Left the house and it was around 70 degrees, but sort of cool on the bike. I actually rode slow enough to be chilly; like, just riding so easy that I wasn’t really warming myself. It was a nice feeling. I slowed, looked deep into the woods, scanned the creeks, stopped to smell some pine trees.

Just like we can’t focus on work for 8+ hours, at least not in a healthy way, we can’t always workout hardcore either. I mean, if you’re young, cool! Do you! But it’s also nice to just switch it up.

Stop and smell the roses is cliche for a reason.

And I’ve discovered in my journey with outsourcing, there’s been some quiet time. There’s been moments in the day where shit is actually done, caught up. Nothing to do. It’s glorious, but also terrifying. It’s just not something I’m familiar with, having gone pretty much full tilt since 2018 when my Close Mondays operation really took off.

Tonight it felt unsettling to just get away on the bike, but it was absolutely everything I needed. The best ideas come in the shower, or those quiet moments just staring at the mountains.

Avoiding those moments isn’t advisable for me. I need to keep searching them out.

Grey Skies, No Lies

Reminded of this article after a long talk with a friend today:

We’re feeling a number of different griefs. We feel the world has changed, and it has. We know this is temporary, but it doesn’t feel that way, and we realize things will be different. Just as going to the airport is forever different from how it was before 9/11, things will change and this is the point at which they changed. The loss of normalcy; the fear of economic toll; the loss of connection. This is hitting us and we’re grieving. Collectively. We are not used to this kind of collective grief in the air.

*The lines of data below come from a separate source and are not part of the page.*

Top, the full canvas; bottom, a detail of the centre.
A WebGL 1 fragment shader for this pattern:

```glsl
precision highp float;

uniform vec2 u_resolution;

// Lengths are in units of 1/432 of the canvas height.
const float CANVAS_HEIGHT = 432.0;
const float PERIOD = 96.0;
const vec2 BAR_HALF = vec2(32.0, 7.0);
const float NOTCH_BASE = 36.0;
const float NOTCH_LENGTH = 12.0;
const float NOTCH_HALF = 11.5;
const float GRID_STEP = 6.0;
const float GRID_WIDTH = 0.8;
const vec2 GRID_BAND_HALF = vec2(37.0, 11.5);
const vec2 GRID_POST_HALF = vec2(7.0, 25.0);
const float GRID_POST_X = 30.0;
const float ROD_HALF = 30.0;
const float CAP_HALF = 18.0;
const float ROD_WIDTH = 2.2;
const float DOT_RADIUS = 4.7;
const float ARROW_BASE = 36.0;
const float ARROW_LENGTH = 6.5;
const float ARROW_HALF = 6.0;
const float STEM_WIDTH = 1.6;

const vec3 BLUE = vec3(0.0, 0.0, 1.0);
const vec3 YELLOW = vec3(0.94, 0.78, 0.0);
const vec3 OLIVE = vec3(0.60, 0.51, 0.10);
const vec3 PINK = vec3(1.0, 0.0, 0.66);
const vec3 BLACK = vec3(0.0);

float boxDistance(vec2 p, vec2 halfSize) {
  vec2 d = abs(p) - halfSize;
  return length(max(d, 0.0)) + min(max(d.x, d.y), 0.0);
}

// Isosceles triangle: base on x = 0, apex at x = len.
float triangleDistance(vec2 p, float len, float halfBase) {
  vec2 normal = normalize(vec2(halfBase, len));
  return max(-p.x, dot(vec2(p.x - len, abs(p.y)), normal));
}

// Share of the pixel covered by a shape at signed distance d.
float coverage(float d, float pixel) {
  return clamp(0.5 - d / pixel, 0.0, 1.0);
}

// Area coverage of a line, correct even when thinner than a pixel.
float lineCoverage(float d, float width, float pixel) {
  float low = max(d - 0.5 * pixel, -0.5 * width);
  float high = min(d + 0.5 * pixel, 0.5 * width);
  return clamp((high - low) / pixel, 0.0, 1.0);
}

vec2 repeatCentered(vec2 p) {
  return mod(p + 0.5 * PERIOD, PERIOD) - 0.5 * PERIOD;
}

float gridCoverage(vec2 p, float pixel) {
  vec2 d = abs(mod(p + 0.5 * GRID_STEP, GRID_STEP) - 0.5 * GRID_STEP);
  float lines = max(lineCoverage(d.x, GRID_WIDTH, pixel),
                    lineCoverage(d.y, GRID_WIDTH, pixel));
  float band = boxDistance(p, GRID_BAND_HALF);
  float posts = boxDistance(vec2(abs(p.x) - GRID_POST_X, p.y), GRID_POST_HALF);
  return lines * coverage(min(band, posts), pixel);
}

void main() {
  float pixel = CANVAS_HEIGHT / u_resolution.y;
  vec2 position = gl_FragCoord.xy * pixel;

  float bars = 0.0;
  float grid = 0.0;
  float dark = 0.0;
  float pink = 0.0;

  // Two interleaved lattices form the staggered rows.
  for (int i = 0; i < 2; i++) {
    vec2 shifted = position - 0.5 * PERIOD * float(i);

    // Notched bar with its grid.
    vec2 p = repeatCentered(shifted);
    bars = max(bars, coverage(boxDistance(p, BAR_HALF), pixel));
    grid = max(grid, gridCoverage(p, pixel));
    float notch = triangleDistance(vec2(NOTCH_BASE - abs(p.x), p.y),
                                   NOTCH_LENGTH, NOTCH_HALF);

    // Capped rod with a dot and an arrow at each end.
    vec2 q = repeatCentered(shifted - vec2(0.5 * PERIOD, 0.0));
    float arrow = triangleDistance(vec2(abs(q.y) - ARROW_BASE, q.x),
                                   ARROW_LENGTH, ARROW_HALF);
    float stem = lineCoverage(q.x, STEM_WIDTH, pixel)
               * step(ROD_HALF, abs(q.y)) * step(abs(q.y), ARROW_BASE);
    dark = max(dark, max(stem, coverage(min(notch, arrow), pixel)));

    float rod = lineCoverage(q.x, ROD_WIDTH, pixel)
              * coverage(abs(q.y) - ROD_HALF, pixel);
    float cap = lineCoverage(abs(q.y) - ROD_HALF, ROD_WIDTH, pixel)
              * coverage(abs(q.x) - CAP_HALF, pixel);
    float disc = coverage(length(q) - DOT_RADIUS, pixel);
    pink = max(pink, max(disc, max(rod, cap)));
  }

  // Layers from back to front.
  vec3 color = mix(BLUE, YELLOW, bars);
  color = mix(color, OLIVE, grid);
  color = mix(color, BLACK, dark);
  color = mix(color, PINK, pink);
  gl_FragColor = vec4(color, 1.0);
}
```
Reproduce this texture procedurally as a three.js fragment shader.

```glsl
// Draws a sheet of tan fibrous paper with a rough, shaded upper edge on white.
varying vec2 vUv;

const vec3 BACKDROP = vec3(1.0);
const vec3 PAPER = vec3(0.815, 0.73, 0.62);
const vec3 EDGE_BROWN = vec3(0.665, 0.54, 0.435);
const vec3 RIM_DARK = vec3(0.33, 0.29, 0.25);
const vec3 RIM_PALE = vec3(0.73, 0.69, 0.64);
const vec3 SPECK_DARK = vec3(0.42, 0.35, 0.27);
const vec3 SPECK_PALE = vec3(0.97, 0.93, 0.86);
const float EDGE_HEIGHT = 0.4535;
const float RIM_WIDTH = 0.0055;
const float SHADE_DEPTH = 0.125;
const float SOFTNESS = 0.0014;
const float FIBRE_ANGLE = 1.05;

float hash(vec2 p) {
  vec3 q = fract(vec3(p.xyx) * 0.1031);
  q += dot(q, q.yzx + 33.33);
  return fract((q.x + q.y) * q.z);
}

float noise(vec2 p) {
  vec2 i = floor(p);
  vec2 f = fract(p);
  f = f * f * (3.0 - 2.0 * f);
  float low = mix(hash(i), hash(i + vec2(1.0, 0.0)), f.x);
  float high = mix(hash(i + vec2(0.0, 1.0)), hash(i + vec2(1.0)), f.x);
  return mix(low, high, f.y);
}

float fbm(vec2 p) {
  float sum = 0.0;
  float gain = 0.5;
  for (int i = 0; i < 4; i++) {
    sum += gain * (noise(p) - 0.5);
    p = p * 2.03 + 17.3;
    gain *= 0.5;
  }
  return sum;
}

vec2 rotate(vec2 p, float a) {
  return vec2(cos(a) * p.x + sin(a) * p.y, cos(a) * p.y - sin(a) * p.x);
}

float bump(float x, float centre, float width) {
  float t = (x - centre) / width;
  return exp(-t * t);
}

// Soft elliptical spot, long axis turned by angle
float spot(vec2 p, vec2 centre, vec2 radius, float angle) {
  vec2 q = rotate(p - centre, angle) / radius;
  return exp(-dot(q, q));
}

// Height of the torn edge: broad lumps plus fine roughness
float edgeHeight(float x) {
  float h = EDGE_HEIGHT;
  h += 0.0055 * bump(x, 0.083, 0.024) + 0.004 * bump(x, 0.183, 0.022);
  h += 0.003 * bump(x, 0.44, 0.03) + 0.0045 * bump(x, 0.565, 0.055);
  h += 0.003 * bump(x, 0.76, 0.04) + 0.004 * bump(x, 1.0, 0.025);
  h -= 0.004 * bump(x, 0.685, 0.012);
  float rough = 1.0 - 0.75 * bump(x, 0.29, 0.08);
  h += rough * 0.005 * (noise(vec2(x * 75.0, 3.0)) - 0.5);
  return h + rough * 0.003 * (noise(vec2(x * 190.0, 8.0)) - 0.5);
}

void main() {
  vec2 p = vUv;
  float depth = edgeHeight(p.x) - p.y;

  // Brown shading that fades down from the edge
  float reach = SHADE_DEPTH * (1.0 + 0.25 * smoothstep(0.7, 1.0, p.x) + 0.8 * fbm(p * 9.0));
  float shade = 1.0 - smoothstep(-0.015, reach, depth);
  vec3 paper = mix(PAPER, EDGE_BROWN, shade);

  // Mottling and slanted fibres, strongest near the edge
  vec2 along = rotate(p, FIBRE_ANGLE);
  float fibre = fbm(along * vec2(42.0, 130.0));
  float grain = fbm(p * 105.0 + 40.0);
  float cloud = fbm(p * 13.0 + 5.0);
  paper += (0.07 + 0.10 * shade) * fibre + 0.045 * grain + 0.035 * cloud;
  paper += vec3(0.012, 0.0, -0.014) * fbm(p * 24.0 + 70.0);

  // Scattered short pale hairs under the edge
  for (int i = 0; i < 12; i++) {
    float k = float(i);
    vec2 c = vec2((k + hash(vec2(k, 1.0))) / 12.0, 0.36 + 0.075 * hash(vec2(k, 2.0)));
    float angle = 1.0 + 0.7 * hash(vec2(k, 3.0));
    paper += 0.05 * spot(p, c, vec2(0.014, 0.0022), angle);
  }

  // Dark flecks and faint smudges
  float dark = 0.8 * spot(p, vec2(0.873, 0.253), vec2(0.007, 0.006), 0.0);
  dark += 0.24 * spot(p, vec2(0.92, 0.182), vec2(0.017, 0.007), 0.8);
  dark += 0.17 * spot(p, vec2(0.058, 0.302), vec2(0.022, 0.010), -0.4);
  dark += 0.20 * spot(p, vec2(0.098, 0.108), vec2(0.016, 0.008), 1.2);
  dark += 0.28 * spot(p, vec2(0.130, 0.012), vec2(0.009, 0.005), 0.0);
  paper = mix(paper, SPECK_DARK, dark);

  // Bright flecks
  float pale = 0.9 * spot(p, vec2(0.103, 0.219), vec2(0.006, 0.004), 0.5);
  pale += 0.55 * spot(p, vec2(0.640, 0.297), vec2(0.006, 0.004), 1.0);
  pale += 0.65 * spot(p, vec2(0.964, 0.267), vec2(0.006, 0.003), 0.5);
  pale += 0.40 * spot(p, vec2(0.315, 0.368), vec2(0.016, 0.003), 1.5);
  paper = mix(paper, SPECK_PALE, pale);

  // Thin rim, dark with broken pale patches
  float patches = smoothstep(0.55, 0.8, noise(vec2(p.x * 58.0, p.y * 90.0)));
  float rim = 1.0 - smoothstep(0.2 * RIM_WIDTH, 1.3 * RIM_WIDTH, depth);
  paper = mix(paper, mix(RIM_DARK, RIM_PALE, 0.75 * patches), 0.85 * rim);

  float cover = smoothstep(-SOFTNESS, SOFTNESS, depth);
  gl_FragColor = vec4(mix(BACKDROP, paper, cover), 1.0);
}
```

That Discomfort You’re Feeling Is Grief

That article is from March 23rd of 2020, which feels like a life-time ago. And how did anyone hit the nail on the head just a week after we started shutting things down?

We’re grieving the loss of normal, of safety, of security, of spontaneity. Stuff is upside down right now, and just keeping our head up is an act of defiance and bravery.

We no longer have a commute. We don’t have shows, or dinners, or meet ups like we used to, to break up our days. Our weeks. The day to day is stuck on loop. Like the Groundhog Day movie, but way darker because it’s happening in real life, and the ending credits are nowhere to be seen.

Today I remembered going into the city. Driving to the bus station, the two hour bus ride, walking out of Port Authority Bus Terminal and seeing the NYTimes building. I fired up Google Maps street view just to remember what that was like. I strolled down the street, heading east to Bryant Park. Dammit I miss Bryant Park.

I miss being able to meet up with friends at shows, and all the talks and adventure that place before the doors even open. Late night drives home, and everything they reveal.

This year has stripped a lot of the possibilities away. Great conversations are still happening, and the random hangs with select folks, but still, this shit is hard.

Stress is Real

Close that laptop and go for a long walk, run, dance, whatever. Move your bones, emails can wait.

I went through some dark harrowing times in 2014, 2015; broke as fuck, closed bank account, no steady work. Long walks helped save my ass (along with wonderful friends). Note that I’m not saying JUST GET OUTSIDE! DEPRESSION ISN’T REAL. Fuck that noise.

You can only answer so many emails, check off so many tasks. Eventually you’re making mistakes, resentment swells. Just get away. Law of diminishing returns. You’re not gonna remember those three things on your to-do list that you cleared on a Thursday night. Not compared to some walk where you might run into a great dog or two, or a gorgeous sun set.

Put on ‘Party Hard’ and groove.

Time in Nature

Some days hurt, some days you float. This was a nice six miles around the Trexlertown Nature Preserve, on a new route I’ve never done before. Started off chilly and breezy, and saw a woman modeling with antlers in the woods, so all in all a great run.

The thing about trail running is it’s time in the woods, which I cherish. Lately I’ve been taking it slow and easy, which just means more time in the woods, so it’s a win win all around. I keep reminding myself that I’m not racing, I’m just out in nature. So when it hurts, slow down. Walk. Take a photo (or two).